The Turkish Cookbook is shortlisted for André Simon Awards
Musa Daĝdeviren’s exhaustive but never exhausting look at Turkish cuisine is recognised for its seasonal detailing
Sometimes, the simplest recipes are the best. The Turkish Cookbook might sound like a straightforward collection of recipes, yet its author, the cook, restaurateur and culinary researcher Musa Daĝdeviren approaches his country’s gastronomic traditions with the care and focus of a dedicated anthropologist, piecing together the regional specialties as few before him have done.
Take for example the recipes’ seasonal details. Goat meatballs with yoghurt sauce calls for dried cucumber skins, which tend to be preserved for the winter, which is when that dish is made, writes Daĝdeviren; meatballs with sour cherries, meanwhile, is for the summer, when that fruit is in season.
These details that lie at the book’s heart, says its author. “Seasons are vital,” explain Daĝdeviren in a recent interview with The Robb Report. “That’s how it works at Çiya [Daĝdeviren’s outstanding Istanbul restaurant] as well. For instance, a note was put down on the recipe of a food made of greengage indicating that it should be eaten during spring.”
“There is information on dishes eaten at a feast, Easter, Passover supper, Nevruz, the spring celebration Hıdırellez, wedding days and funeral wakes. I also wrote texts explaining meal habits of different regions in our country,” he goes on. “With these rituals, we tried to unveil the relations between the traditional and the local.”
And in singling these details out, Daĝdeviren has won over readers far beyond his homeland, and gained a place at another, slightly newer, end-of-year ritual.
The Turkish Cookbook has been shortlisted for The André Simon food book award of 2019. These annual prizes, founded in 1978, honour André Louis Simon, the 20th century, French-born, UK-based author, wine merchant and co-founder of the International Food and Wine Society. They are the only awards in the UK to exclusively recognise the achievements of food and drink writers, and are the longest continuous running prizes of their kind.

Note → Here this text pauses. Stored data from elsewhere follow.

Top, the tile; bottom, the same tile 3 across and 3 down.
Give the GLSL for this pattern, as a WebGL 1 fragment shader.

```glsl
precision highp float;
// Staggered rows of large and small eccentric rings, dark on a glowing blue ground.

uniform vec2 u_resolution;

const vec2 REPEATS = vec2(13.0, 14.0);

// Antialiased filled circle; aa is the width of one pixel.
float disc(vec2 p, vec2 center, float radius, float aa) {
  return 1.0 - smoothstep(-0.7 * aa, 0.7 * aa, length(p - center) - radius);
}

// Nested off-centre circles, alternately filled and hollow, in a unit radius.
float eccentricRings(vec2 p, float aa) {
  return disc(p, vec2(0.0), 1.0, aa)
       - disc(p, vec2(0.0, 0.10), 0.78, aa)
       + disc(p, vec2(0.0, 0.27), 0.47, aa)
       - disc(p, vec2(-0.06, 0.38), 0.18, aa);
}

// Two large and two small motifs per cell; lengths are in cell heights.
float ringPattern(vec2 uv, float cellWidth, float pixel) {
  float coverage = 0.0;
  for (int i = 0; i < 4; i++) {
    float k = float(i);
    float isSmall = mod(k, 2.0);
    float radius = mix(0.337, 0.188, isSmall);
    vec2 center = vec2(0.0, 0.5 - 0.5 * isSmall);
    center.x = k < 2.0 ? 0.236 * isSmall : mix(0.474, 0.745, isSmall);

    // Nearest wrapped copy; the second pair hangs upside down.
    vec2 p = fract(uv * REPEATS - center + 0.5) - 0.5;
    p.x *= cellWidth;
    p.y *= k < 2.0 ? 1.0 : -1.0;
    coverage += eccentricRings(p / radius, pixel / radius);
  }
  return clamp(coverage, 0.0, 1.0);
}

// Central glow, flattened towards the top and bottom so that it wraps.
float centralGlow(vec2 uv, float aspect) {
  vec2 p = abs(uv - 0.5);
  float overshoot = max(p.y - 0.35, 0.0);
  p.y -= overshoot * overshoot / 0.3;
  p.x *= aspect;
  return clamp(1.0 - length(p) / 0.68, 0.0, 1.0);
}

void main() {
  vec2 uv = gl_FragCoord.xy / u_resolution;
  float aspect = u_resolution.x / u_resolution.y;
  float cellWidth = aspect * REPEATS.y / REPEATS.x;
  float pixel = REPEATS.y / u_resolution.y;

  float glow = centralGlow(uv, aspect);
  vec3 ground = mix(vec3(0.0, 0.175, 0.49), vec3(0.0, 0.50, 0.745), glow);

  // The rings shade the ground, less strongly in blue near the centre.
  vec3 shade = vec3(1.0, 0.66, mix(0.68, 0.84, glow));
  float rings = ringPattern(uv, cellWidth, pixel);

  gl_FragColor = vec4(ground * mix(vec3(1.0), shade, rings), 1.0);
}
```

We’ll have to wait a few weeks to see whether Daĝdeviren’s seasonal details win out this year. The winner will be announced at a ceremony in central London on Monday, 20 January 2020; until then, if you would like to see out 2019 Turkish style, or make something to suit any other time of the year, order a copy of The Turkish Cookbook.